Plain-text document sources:
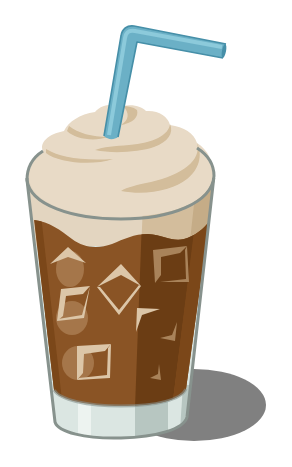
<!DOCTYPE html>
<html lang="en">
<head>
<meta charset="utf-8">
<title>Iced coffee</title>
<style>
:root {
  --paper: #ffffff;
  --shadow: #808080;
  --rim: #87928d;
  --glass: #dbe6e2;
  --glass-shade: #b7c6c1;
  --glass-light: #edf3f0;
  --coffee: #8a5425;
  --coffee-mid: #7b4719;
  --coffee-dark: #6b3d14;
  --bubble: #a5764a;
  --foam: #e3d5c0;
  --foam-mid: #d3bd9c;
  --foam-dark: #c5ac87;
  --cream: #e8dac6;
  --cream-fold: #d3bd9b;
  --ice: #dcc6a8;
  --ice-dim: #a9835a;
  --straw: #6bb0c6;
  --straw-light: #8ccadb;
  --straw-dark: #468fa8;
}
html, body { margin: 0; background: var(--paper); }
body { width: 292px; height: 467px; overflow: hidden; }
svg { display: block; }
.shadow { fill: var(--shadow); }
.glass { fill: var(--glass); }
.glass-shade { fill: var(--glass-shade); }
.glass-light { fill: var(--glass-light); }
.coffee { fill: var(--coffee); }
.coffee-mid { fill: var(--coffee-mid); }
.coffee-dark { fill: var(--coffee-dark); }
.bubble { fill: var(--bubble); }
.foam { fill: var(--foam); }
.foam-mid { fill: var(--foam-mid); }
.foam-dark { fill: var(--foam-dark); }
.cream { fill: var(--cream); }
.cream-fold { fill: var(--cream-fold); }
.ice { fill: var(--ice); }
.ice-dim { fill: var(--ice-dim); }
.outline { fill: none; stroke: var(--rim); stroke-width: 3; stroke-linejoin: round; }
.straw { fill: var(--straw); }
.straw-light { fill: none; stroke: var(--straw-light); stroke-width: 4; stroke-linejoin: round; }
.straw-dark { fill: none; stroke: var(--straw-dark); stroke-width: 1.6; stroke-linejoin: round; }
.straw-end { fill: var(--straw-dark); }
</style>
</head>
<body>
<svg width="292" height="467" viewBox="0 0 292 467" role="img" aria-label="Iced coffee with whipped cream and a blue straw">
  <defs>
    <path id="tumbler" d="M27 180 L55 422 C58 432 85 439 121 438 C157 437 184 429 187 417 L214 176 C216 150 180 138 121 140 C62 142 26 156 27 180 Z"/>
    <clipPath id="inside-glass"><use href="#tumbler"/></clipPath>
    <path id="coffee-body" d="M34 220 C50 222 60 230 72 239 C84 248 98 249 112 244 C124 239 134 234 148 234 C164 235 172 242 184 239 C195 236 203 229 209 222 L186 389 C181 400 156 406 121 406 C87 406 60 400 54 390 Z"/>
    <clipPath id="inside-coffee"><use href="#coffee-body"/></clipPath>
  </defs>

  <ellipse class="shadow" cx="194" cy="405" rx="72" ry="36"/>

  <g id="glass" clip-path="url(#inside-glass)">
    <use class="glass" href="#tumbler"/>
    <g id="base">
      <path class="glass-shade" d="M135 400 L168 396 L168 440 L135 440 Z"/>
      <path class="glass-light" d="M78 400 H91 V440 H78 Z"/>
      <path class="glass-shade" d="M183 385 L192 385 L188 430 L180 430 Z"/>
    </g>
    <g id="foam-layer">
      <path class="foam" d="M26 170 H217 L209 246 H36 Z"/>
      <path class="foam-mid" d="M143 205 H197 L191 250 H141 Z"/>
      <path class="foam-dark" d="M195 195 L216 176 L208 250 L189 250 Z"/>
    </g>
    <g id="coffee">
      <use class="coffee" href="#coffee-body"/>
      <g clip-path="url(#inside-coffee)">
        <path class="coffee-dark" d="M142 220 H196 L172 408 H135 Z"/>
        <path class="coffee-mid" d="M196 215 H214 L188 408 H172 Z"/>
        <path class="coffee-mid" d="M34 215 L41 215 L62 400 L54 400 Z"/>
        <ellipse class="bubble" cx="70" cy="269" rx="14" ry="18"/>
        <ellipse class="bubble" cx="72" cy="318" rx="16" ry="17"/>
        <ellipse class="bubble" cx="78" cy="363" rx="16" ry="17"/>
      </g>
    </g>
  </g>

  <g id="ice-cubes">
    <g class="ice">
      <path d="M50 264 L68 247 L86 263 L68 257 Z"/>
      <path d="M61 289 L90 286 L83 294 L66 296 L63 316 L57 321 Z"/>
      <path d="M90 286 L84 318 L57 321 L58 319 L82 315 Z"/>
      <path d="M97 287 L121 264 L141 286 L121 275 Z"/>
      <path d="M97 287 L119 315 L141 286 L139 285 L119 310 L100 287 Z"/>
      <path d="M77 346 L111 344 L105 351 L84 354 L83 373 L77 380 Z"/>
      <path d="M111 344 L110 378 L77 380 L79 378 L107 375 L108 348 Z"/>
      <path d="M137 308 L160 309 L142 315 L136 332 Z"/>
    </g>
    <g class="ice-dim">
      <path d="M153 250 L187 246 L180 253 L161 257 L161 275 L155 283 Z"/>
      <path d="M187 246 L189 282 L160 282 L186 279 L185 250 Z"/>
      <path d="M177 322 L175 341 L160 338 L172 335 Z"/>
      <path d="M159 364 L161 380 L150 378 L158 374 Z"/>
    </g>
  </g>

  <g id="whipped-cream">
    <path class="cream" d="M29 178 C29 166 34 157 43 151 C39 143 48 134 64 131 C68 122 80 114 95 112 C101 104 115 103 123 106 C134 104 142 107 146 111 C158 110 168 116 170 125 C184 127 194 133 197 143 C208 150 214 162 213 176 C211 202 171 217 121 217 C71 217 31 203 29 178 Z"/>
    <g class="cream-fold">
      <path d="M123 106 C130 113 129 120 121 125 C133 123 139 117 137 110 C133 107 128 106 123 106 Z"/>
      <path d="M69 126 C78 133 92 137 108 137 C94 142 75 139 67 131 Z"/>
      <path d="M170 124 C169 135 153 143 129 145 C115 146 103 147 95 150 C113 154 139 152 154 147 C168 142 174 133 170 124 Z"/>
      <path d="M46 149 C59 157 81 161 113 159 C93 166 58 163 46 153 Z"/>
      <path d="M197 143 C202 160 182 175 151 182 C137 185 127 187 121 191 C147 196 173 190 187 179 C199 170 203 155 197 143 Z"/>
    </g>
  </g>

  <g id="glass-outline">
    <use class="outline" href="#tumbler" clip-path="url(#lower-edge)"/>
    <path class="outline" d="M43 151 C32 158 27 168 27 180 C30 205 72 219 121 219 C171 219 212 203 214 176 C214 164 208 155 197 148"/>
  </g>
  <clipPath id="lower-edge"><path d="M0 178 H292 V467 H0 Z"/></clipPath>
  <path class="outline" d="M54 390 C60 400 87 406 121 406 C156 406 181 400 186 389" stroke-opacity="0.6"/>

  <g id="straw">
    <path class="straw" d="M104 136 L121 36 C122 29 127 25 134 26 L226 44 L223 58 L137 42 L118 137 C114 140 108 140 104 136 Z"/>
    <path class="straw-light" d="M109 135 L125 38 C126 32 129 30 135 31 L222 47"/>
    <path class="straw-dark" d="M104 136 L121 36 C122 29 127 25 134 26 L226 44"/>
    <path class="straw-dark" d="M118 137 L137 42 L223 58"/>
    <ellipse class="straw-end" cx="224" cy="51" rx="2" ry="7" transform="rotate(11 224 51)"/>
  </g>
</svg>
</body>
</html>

* * *

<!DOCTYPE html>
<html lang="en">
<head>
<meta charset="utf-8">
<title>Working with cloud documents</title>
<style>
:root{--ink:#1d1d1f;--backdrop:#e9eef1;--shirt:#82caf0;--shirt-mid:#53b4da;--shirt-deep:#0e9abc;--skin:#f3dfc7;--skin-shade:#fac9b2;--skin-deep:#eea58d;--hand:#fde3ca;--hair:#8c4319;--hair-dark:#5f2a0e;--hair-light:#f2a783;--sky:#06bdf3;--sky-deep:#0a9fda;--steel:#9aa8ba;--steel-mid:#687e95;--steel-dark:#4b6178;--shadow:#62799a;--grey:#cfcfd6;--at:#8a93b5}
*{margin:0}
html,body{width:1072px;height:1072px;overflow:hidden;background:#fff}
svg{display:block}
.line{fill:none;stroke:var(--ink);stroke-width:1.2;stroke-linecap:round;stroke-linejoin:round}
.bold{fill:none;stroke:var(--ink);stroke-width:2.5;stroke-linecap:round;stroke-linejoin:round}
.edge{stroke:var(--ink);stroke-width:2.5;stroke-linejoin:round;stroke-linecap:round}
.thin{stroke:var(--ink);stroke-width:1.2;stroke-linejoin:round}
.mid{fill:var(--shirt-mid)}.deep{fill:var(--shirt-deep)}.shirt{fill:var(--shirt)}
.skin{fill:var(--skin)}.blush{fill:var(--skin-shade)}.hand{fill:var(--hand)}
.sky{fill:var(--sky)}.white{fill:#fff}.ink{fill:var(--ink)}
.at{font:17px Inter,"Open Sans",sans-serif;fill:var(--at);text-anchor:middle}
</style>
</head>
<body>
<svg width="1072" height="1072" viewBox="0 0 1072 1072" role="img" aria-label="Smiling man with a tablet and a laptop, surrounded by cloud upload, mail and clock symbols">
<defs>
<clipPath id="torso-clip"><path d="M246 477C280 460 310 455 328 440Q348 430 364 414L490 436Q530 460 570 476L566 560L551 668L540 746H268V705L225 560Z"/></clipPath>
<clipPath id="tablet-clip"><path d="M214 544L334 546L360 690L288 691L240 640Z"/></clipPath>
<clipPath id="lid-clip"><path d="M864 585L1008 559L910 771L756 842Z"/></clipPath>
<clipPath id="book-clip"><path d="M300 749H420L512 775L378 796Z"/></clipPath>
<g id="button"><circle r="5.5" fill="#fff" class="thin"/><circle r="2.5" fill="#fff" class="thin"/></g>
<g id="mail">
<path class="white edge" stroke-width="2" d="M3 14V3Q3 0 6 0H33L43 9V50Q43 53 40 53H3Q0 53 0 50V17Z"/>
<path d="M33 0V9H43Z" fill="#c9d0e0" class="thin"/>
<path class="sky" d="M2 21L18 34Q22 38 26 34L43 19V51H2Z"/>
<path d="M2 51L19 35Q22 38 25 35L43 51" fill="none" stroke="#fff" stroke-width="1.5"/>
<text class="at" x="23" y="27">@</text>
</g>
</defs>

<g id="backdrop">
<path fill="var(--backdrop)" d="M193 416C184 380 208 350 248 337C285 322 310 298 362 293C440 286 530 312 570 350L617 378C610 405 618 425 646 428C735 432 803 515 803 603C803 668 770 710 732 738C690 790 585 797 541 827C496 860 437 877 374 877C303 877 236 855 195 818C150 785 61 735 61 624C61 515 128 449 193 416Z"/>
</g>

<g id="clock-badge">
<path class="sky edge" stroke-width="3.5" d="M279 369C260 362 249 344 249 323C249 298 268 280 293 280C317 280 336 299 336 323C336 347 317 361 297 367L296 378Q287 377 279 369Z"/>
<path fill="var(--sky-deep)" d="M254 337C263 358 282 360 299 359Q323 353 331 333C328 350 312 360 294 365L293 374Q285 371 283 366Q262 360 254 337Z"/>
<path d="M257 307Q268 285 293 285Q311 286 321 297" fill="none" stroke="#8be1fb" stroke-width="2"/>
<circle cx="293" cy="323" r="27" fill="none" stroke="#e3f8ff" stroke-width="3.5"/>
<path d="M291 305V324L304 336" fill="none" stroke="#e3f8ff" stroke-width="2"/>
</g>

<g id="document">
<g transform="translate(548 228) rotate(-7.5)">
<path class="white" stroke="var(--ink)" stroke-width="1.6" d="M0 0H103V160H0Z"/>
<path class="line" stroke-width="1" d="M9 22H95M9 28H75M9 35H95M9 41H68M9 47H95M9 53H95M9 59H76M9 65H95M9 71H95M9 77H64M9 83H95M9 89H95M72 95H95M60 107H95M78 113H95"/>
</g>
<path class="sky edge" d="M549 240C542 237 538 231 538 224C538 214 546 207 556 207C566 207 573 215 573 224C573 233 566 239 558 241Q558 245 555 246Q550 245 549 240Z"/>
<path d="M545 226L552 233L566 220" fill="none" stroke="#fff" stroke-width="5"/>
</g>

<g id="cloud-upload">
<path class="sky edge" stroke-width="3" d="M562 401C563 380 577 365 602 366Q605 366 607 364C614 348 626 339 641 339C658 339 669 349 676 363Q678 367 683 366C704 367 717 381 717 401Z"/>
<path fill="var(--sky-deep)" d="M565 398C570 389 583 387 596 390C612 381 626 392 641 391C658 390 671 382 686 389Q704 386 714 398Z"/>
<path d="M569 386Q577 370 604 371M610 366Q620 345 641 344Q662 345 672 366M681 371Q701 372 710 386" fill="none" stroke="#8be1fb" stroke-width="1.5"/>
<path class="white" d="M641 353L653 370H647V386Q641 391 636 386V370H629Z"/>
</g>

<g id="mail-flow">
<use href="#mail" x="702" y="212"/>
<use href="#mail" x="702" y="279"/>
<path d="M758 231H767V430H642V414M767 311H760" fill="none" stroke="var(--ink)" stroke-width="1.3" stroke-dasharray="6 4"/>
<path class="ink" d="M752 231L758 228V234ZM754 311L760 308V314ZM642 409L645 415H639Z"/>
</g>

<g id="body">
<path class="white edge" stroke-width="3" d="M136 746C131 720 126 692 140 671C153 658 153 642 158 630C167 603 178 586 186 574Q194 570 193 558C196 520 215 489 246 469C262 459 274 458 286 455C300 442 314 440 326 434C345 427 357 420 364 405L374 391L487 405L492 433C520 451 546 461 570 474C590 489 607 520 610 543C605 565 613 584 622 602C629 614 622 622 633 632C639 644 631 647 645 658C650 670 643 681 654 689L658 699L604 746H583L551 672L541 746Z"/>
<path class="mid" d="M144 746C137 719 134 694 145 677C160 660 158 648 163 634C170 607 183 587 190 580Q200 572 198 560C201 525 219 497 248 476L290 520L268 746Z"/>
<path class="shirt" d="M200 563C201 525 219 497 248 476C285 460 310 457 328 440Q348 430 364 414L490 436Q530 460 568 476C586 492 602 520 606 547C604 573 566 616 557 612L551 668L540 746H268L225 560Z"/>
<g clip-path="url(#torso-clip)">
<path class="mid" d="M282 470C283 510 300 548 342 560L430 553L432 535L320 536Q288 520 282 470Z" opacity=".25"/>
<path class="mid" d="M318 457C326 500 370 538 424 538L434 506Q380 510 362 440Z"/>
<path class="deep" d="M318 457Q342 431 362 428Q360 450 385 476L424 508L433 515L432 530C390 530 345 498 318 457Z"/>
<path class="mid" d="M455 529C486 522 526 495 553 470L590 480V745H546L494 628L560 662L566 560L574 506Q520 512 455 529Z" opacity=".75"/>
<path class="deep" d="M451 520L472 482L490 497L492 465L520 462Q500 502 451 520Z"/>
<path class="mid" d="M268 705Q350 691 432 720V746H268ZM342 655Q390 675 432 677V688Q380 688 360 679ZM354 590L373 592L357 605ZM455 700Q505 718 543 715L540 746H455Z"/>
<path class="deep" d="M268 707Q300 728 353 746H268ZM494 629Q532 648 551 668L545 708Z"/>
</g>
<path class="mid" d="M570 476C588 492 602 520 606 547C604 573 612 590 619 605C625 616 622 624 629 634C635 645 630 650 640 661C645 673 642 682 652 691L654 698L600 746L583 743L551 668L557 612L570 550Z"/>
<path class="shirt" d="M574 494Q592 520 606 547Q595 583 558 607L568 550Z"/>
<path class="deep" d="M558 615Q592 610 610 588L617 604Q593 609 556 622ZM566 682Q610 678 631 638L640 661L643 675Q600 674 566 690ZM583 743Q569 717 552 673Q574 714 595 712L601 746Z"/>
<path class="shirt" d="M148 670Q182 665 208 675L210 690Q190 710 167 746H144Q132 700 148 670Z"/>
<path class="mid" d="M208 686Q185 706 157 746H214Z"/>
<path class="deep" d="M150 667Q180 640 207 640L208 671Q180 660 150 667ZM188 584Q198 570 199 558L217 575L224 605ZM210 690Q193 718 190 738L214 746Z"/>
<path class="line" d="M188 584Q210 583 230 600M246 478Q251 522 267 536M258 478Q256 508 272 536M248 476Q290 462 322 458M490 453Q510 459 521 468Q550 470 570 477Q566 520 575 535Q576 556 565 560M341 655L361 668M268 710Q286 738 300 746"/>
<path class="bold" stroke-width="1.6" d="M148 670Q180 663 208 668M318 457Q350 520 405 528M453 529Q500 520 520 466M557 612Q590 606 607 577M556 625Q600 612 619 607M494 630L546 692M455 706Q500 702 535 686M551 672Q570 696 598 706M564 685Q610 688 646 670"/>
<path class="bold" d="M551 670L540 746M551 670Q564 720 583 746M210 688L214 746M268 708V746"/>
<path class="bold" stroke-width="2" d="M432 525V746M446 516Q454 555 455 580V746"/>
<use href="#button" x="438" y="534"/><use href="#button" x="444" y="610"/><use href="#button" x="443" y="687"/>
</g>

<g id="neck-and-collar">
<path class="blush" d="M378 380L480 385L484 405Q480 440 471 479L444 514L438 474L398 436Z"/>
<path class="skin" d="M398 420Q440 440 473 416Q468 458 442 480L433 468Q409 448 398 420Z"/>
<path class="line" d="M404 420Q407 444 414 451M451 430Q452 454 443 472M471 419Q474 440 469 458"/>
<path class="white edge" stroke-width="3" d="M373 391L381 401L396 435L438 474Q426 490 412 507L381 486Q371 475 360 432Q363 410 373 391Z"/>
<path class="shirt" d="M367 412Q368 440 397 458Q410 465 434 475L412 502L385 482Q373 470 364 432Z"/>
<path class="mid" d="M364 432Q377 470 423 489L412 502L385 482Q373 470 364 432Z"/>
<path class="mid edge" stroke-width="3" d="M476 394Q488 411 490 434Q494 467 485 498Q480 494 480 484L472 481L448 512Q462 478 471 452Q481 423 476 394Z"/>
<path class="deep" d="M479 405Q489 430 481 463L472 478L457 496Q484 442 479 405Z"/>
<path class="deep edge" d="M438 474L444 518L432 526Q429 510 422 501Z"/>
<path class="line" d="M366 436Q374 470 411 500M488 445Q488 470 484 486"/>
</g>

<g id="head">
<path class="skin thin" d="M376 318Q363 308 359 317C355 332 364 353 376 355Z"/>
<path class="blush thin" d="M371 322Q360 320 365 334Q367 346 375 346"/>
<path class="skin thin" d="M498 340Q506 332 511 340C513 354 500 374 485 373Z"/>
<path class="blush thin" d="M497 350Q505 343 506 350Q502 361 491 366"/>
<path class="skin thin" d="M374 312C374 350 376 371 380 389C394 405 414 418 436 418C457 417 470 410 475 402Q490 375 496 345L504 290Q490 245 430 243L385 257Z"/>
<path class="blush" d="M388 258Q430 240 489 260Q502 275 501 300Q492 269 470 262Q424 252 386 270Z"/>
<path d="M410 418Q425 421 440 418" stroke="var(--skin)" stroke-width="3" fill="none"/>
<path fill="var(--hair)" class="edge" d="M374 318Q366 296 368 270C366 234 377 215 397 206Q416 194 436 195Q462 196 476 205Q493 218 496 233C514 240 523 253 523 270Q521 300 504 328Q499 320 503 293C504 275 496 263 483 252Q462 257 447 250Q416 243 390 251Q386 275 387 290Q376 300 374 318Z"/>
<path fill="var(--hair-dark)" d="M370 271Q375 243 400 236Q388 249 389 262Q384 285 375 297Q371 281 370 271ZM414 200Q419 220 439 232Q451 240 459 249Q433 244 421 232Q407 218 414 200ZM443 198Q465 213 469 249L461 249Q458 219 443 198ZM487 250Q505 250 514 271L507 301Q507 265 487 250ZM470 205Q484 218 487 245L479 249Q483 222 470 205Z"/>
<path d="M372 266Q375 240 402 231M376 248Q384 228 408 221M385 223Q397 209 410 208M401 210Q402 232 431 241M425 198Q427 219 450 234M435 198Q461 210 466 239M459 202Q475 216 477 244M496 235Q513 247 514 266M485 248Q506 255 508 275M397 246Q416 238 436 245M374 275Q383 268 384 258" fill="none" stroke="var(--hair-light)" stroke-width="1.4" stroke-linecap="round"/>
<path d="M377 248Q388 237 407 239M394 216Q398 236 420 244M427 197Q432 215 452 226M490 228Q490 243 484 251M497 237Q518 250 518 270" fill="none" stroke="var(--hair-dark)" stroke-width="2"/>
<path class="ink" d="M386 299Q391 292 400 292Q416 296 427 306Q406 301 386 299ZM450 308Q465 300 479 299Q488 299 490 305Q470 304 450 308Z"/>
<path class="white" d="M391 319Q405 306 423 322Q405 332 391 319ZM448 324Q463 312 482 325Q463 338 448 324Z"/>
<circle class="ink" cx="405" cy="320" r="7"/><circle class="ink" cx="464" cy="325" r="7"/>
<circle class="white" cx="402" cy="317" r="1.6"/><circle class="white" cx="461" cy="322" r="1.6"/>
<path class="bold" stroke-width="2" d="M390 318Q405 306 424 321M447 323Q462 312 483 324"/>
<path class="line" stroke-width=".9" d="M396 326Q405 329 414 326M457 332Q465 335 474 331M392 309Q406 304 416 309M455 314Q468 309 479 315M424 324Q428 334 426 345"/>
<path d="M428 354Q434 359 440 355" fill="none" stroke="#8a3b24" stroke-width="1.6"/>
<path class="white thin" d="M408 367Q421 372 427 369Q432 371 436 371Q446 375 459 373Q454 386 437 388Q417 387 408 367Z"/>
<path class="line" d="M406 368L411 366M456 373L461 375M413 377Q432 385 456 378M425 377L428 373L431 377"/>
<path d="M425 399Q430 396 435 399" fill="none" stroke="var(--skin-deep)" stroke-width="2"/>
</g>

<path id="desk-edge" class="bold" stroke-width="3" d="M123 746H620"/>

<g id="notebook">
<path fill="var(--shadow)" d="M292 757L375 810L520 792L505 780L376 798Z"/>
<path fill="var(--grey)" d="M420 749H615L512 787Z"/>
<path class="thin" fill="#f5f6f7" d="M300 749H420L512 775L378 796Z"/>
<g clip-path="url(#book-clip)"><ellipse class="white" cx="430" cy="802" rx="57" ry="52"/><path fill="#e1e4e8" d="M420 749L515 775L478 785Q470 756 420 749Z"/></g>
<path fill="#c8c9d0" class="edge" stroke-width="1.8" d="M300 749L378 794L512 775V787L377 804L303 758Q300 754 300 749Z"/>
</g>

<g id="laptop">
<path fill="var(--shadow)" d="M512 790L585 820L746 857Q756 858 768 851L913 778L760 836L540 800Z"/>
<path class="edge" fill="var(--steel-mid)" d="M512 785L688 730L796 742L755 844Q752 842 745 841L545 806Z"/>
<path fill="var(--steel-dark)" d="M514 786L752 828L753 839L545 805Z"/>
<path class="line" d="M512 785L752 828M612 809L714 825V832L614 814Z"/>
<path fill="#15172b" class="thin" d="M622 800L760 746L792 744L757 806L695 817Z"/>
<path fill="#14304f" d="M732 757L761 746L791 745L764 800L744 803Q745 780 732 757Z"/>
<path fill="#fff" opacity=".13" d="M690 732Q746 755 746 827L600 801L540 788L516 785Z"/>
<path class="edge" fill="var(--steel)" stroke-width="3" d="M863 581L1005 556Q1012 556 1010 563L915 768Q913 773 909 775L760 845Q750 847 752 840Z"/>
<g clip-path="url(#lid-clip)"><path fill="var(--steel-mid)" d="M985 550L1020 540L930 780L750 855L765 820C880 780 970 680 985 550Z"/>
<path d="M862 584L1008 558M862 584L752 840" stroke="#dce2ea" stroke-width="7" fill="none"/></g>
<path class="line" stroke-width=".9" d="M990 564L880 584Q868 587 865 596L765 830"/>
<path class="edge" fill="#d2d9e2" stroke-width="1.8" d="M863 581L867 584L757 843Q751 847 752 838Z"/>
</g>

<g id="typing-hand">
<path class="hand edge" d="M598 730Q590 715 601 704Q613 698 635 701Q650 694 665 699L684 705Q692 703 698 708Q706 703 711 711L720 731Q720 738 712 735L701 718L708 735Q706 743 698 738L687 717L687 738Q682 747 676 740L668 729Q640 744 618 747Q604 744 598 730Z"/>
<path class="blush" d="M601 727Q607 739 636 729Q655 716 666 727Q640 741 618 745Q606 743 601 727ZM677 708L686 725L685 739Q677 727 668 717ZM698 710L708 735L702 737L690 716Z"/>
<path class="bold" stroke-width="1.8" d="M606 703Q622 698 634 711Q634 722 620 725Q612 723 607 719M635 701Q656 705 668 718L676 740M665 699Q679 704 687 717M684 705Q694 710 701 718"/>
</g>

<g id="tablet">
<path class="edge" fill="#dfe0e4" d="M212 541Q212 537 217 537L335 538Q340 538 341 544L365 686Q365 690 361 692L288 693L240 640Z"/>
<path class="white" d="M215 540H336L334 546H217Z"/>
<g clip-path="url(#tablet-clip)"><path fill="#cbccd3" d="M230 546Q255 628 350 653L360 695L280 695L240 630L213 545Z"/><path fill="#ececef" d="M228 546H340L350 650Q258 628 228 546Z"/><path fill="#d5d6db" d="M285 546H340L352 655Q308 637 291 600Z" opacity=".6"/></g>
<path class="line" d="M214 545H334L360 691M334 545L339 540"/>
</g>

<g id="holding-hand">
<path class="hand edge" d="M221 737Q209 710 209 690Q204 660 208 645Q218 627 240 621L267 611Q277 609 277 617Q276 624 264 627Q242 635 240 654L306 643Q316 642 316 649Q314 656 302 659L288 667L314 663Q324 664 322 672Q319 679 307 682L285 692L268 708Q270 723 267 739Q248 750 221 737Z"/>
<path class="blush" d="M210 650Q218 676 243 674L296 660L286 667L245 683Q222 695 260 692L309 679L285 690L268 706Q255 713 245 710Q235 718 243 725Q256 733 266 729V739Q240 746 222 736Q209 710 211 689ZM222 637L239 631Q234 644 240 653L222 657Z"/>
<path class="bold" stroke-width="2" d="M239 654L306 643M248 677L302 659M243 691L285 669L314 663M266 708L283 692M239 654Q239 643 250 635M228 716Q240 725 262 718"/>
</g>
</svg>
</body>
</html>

# BRIEF
Your answer must consist solely of the lines above between the line holding "180 L55 422" and the line holding "205 H197 L191", inclusive, copied exactly.

# RESPONSE TO THE EXERCISE
    <path id="tumbler" d="M27 180 L55 422 C58 432 85 439 121 438 C157 437 184 429 187 417 L214 176 C216 150 180 138 121 140 C62 142 26 156 27 180 Z"/>
    <clipPath id="inside-glass"><use href="#tumbler"/></clipPath>
    <path id="coffee-body" d="M34 220 C50 222 60 230 72 239 C84 248 98 249 112 244 C124 239 134 234 148 234 C164 235 172 242 184 239 C195 236 203 229 209 222 L186 389 C181 400 156 406 121 406 C87 406 60 400 54 390 Z"/>
    <clipPath id="inside-coffee"><use href="#coffee-body"/></clipPath>
  </defs>

  <ellipse class="shadow" cx="194" cy="405" rx="72" ry="36"/>

  <g id="glass" clip-path="url(#inside-glass)">
    <use class="glass" href="#tumbler"/>
    <g id="base">
      <path class="glass-shade" d="M135 400 L168 396 L168 440 L135 440 Z"/>
      <path class="glass-light" d="M78 400 H91 V440 H78 Z"/>
      <path class="glass-shade" d="M183 385 L192 385 L188 430 L180 430 Z"/>
    </g>
    <g id="foam-layer">
      <path class="foam" d="M26 170 H217 L209 246 H36 Z"/>
      <path class="foam-mid" d="M143 205 H197 L191 250 H141 Z"/>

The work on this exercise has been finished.